TASK TO COMPLETE => Nothing but the text of the records belongs in your answer: repeat all of it exactly and leave out the images.

GIVEN DATA =>
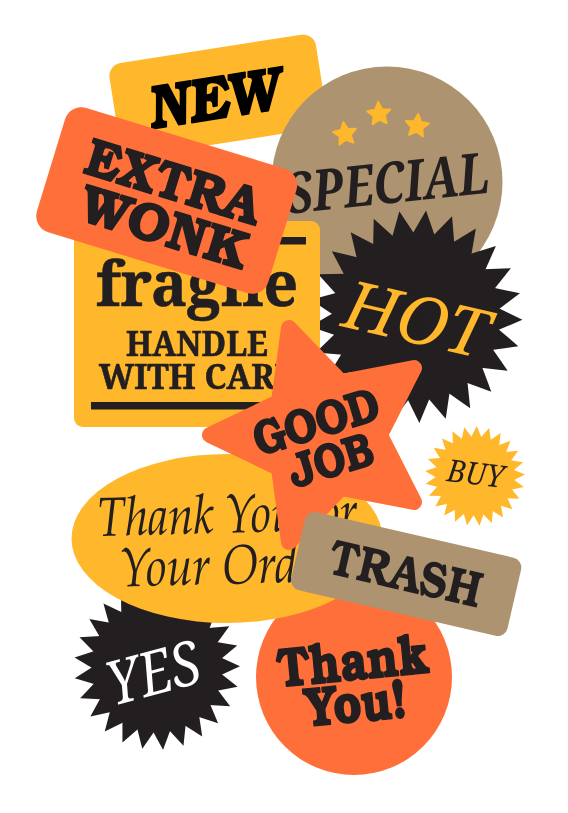
<!DOCTYPE html>
<html lang="en">
<head>
<meta charset="utf-8">
<title>Sticker pile</title>
<style>
:root {
  --paper: #ffffff;
  --yellow: #ffb72b;
  --orange: #ff6f3a;
  --tan: #ae9370;
  --ink: #231f20;
  --black: #000000;
}
* { box-sizing: border-box; }
html, body { margin: 0; overflow: hidden; background: var(--paper); }
.sheet { width: 568px; height: 813px; overflow: hidden; background: var(--paper); }
.stickers { display: block; width: 568px; height: 813px; }
.yellow { fill: var(--yellow); }
.orange { fill: var(--orange); }
.tan { fill: var(--tan); }
.ink { fill: var(--ink); }
.star { fill: var(--orange); stroke: var(--orange); stroke-width: 16; stroke-linejoin: round; }
.small-stars { fill: var(--yellow); stroke: var(--yellow); stroke-width: 2; stroke-linejoin: round; }
text { fill: var(--ink); }
.chunky { font-family: "TeX Gyre Bonum", "Noto Serif", serif; font-weight: 700; stroke: var(--ink); stroke-width: 1.6; stroke-linejoin: round; }
.slanted { font-style: italic; }
.black { fill: var(--black); stroke: var(--black); }
.poster { font-family: "Noto Serif", serif; font-weight: 900; stroke: var(--ink); stroke-width: 0.6; }
.medium { font-family: "Noto Serif", serif; font-weight: 600; font-style: italic; }
.bold { font-family: "TeX Gyre Bonum", "Noto Serif", serif; font-weight: 700; }
.light { font-family: "Noto Serif", serif; font-weight: 300; font-style: italic; }
.script { font-family: "TeX Gyre Pagella", "Noto Serif", serif; font-style: italic; }
.on-ink-yellow { fill: var(--yellow); }
.on-ink-white { fill: var(--paper); }
</style>
</head>
<body>
<main class="sheet">
<svg class="stickers" viewBox="0 0 568 813" aria-label="Pile of overlapping stickers">
  <defs>
    <polygon id="spike" points="0,-100 10.5,-77 0,0 -10.5,-77"/>
    <g id="spikes">
      <use href="#spike"/>
      <use href="#spike" transform="rotate(14.4)"/>
      <use href="#spike" transform="rotate(28.8)"/>
      <use href="#spike" transform="rotate(43.2)"/>
      <use href="#spike" transform="rotate(57.6)"/>
    </g>
    <g id="burst">
      <circle r="77"/>
      <use href="#spikes"/>
      <use href="#spikes" transform="rotate(72)"/>
      <use href="#spikes" transform="rotate(144)"/>
      <use href="#spikes" transform="rotate(216)"/>
      <use href="#spikes" transform="rotate(288)"/>
    </g>
    <polygon id="small-star" points="0,-12 3.5,-4.5 11.5,-3.7 5.5,1.8 7,9.7 0,5.8 -7,9.7 -5.5,1.8 -11.5,-3.7 -3.5,-4.5"/>
  </defs>

  <g id="new" transform="translate(107.5 65) rotate(-8.9)">
    <rect class="yellow" width="209" height="95" rx="13"/>
    <text class="chunky slanted black" x="33" y="70" font-size="61" textLength="135" lengthAdjust="spacingAndGlyphs">NEW</text>
  </g>

  <g id="special">
    <circle class="tan" cx="387" cy="182" r="115.5"/>
    <g class="small-stars">
      <use href="#small-star" transform="translate(345 134) rotate(-8)"/>
      <use href="#small-star" transform="translate(379 114) rotate(-4)"/>
      <use href="#small-star" transform="translate(417 126) rotate(6)"/>
    </g>
    <text class="medium" transform="translate(287 214) rotate(-6)" font-size="57" textLength="205" lengthAdjust="spacingAndGlyphs">SPECIAL</text>
  </g>

  <g id="hot">
    <use class="ink" href="#burst" transform="translate(416 316.5) rotate(5.4) scale(1.065)"/>
    <text class="light on-ink-yellow" transform="translate(340 326) rotate(13)" font-size="67" textLength="146" lengthAdjust="spacingAndGlyphs">HOT</text>
  </g>

  <g id="fragile">
    <rect class="yellow" x="74" y="221" width="246" height="206" rx="9"/>
    <rect class="ink" x="91" y="237" width="215" height="7.5"/>
    <text class="poster" x="96" y="306" font-size="62" textLength="202" lengthAdjust="spacingAndGlyphs">fragile</text>
    <text class="poster" x="126" y="356" font-size="34" textLength="142" lengthAdjust="spacingAndGlyphs">HANDLE</text>
    <text class="poster" x="99" y="389" font-size="34" textLength="197" lengthAdjust="spacingAndGlyphs">WITH CARE</text>
    <rect class="ink" x="91" y="402" width="215" height="7.5"/>
  </g>

  <g id="extra-wonk" transform="translate(70 103) rotate(17)">
    <rect class="orange" width="242" height="130" rx="17"/>
    <text class="chunky" x="32" y="63" font-size="53" textLength="179" lengthAdjust="spacingAndGlyphs">EXTRA</text>
    <text class="chunky" x="41" y="109" font-size="53" textLength="172" lengthAdjust="spacingAndGlyphs">WONK</text>
  </g>

  <g id="yes">
    <use class="ink" href="#burst" transform="translate(157 667) rotate(3) scale(.83)"/>
    <text class="light on-ink-white" transform="translate(113 706) rotate(-15)" font-size="61" textLength="94" lengthAdjust="spacingAndGlyphs">YES</text>
  </g>

  <g id="thank-you">
    <circle class="orange" cx="354" cy="677" r="98"/>
    <g transform="translate(279 687) rotate(-5.5)">
      <text class="chunky" font-size="55" textLength="152" lengthAdjust="spacingAndGlyphs">Thank</text>
      <text class="chunky" x="24" y="42" font-size="55" textLength="102" lengthAdjust="spacingAndGlyphs">You!</text>
    </g>
  </g>

  <g id="thank-you-for-your-order">
    <ellipse class="yellow" cx="227" cy="538.5" rx="155.5" ry="84.5"/>
    <g transform="translate(98 536) rotate(-1.5)">
      <text class="script" font-size="55" textLength="260" lengthAdjust="spacingAndGlyphs">Thank You for</text>
      <text class="script" x="21" y="51" font-size="55" textLength="214" lengthAdjust="spacingAndGlyphs">Your Order</text>
    </g>
  </g>

  <g id="good-job">
    <polygon class="star" points="210,435 279,402 289,328 341,382 414,368 380,435 414,502 341,488 289,542 279,468"/>
    <text class="chunky" transform="translate(259 456) rotate(-17)" font-size="48" textLength="129" lengthAdjust="spacingAndGlyphs">GOOD</text>
    <text class="chunky" transform="translate(295 488) rotate(-17)" font-size="48" textLength="85" lengthAdjust="spacingAndGlyphs">JOB</text>
  </g>

  <g id="buy">
    <use class="yellow" href="#burst" transform="translate(475 476) rotate(2) scale(.5)"/>
    <text class="light" transform="translate(446 481) rotate(7)" font-size="31" textLength="57" lengthAdjust="spacingAndGlyphs">BUY</text>
  </g>

  <g id="trash" transform="translate(307 510) rotate(13)">
    <rect class="tan" width="222" height="80" rx="10"/>
    <text class="bold" x="33" y="57" font-size="51" textLength="155" lengthAdjust="spacingAndGlyphs">TRASH</text>
  </g>
</svg>
</main>
</body>
</html>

ANSWER BOX =>
<!DOCTYPE html>
<html lang="en">
<head>
<meta charset="utf-8">
<title>Sticker pile</title>
<style>
:root {
  --paper: #ffffff;
  --yellow: #ffb72b;
  --orange: #ff6f3a;
  --tan: #ae9370;
  --ink: #231f20;
  --black: #000000;
}
* { box-sizing: border-box; }
html, body { margin: 0; overflow: hidden; background: var(--paper); }
.sheet { width: 568px; height: 813px; overflow: hidden; background: var(--paper); }
.stickers { display: block; width: 568px; height: 813px; }
.yellow { fill: var(--yellow); }
.orange { fill: var(--orange); }
.tan { fill: var(--tan); }
.ink { fill: var(--ink); }
.star { fill: var(--orange); stroke: var(--orange); stroke-width: 16; stroke-linejoin: round; }
.small-stars { fill: var(--yellow); stroke: var(--yellow); stroke-width: 2; stroke-linejoin: round; }
text { fill: var(--ink); }
.chunky { font-family: "TeX Gyre Bonum", "Noto Serif", serif; font-weight: 700; stroke: var(--ink); stroke-width: 1.6; stroke-linejoin: round; }
.slanted { font-style: italic; }
.black { fill: var(--black); stroke: var(--black); }
.poster { font-family: "Noto Serif", serif; font-weight: 900; stroke: var(--ink); stroke-width: 0.6; }
.medium { font-family: "Noto Serif", serif; font-weight: 600; font-style: italic; }
.bold { font-family: "TeX Gyre Bonum", "Noto Serif", serif; font-weight: 700; }
.light { font-family: "Noto Serif", serif; font-weight: 300; font-style: italic; }
.script { font-family: "TeX Gyre Pagella", "Noto Serif", serif; font-style: italic; }
.on-ink-yellow { fill: var(--yellow); }
.on-ink-white { fill: var(--paper); }
</style>
</head>
<body>
<main class="sheet">
<svg class="stickers" viewBox="0 0 568 813" aria-label="Pile of overlapping stickers">
  <defs>
    <polygon id="spike" points="0,-100 10.5,-77 0,0 -10.5,-77"/>
    <g id="spikes">
      <use href="#spike"/>
      <use href="#spike" transform="rotate(14.4)"/>
      <use href="#spike" transform="rotate(28.8)"/>
      <use href="#spike" transform="rotate(43.2)"/>
      <use href="#spike" transform="rotate(57.6)"/>
    </g>
    <g id="burst">
      <circle r="77"/>
      <use href="#spikes"/>
      <use href="#spikes" transform="rotate(72)"/>
      <use href="#spikes" transform="rotate(144)"/>
      <use href="#spikes" transform="rotate(216)"/>
      <use href="#spikes" transform="rotate(288)"/>
    </g>
    <polygon id="small-star" points="0,-12 3.5,-4.5 11.5,-3.7 5.5,1.8 7,9.7 0,5.8 -7,9.7 -5.5,1.8 -11.5,-3.7 -3.5,-4.5"/>
  </defs>

  <g id="new" transform="translate(107.5 65) rotate(-8.9)">
    <rect class="yellow" width="209" height="95" rx="13"/>
    <text class="chunky slanted black" x="33" y="70" font-size="61" textLength="135" lengthAdjust="spacingAndGlyphs">NEW</text>
  </g>

  <g id="special">
    <circle class="tan" cx="387" cy="182" r="115.5"/>
    <g class="small-stars">
      <use href="#small-star" transform="translate(345 134) rotate(-8)"/>
      <use href="#small-star" transform="translate(379 114) rotate(-4)"/>
      <use href="#small-star" transform="translate(417 126) rotate(6)"/>
    </g>
    <text class="medium" transform="translate(287 214) rotate(-6)" font-size="57" textLength="205" lengthAdjust="spacingAndGlyphs">SPECIAL</text>
  </g>

  <g id="hot">
    <use class="ink" href="#burst" transform="translate(416 316.5) rotate(5.4) scale(1.065)"/>
    <text class="light on-ink-yellow" transform="translate(340 326) rotate(13)" font-size="67" textLength="146" lengthAdjust="spacingAndGlyphs">HOT</text>
  </g>

  <g id="fragile">
    <rect class="yellow" x="74" y="221" width="246" height="206" rx="9"/>
    <rect class="ink" x="91" y="237" width="215" height="7.5"/>
    <text class="poster" x="96" y="306" font-size="62" textLength="202" lengthAdjust="spacingAndGlyphs">fragile</text>
    <text class="poster" x="126" y="356" font-size="34" textLength="142" lengthAdjust="spacingAndGlyphs">HANDLE</text>
    <text class="poster" x="99" y="389" font-size="34" textLength="197" lengthAdjust="spacingAndGlyphs">WITH CARE</text>
    <rect class="ink" x="91" y="402" width="215" height="7.5"/>
  </g>

  <g id="extra-wonk" transform="translate(70 103) rotate(17)">
    <rect class="orange" width="242" height="130" rx="17"/>
    <text class="chunky" x="32" y="63" font-size="53" textLength="179" lengthAdjust="spacingAndGlyphs">EXTRA</text>
    <text class="chunky" x="41" y="109" font-size="53" textLength="172" lengthAdjust="spacingAndGlyphs">WONK</text>
  </g>

  <g id="yes">
    <use class="ink" href="#burst" transform="translate(157 667) rotate(3) scale(.83)"/>
    <text class="light on-ink-white" transform="translate(113 706) rotate(-15)" font-size="61" textLength="94" lengthAdjust="spacingAndGlyphs">YES</text>
  </g>

  <g id="thank-you">
    <circle class="orange" cx="354" cy="677" r="98"/>
    <g transform="translate(279 687) rotate(-5.5)">
      <text class="chunky" font-size="55" textLength="152" lengthAdjust="spacingAndGlyphs">Thank</text>
      <text class="chunky" x="24" y="42" font-size="55" textLength="102" lengthAdjust="spacingAndGlyphs">You!</text>
    </g>
  </g>

  <g id="thank-you-for-your-order">
    <ellipse class="yellow" cx="227" cy="538.5" rx="155.5" ry="84.5"/>
    <g transform="translate(98 536) rotate(-1.5)">
      <text class="script" font-size="55" textLength="260" lengthAdjust="spacingAndGlyphs">Thank You for</text>
      <text class="script" x="21" y="51" font-size="55" textLength="214" lengthAdjust="spacingAndGlyphs">Your Order</text>
    </g>
  </g>

  <g id="good-job">
    <polygon class="star" points="210,435 279,402 289,328 341,382 414,368 380,435 414,502 341,488 289,542 279,468"/>
    <text class="chunky" transform="translate(259 456) rotate(-17)" font-size="48" textLength="129" lengthAdjust="spacingAndGlyphs">GOOD</text>
    <text class="chunky" transform="translate(295 488) rotate(-17)" font-size="48" textLength="85" lengthAdjust="spacingAndGlyphs">JOB</text>
  </g>

  <g id="buy">
    <use class="yellow" href="#burst" transform="translate(475 476) rotate(2) scale(.5)"/>
    <text class="light" transform="translate(446 481) rotate(7)" font-size="31" textLength="57" lengthAdjust="spacingAndGlyphs">BUY</text>
  </g>

  <g id="trash" transform="translate(307 510) rotate(13)">
    <rect class="tan" width="222" height="80" rx="10"/>
    <text class="bold" x="33" y="57" font-size="51" textLength="155" lengthAdjust="spacingAndGlyphs">TRASH</text>
  </g>
</svg>
</main>
</body>
</html>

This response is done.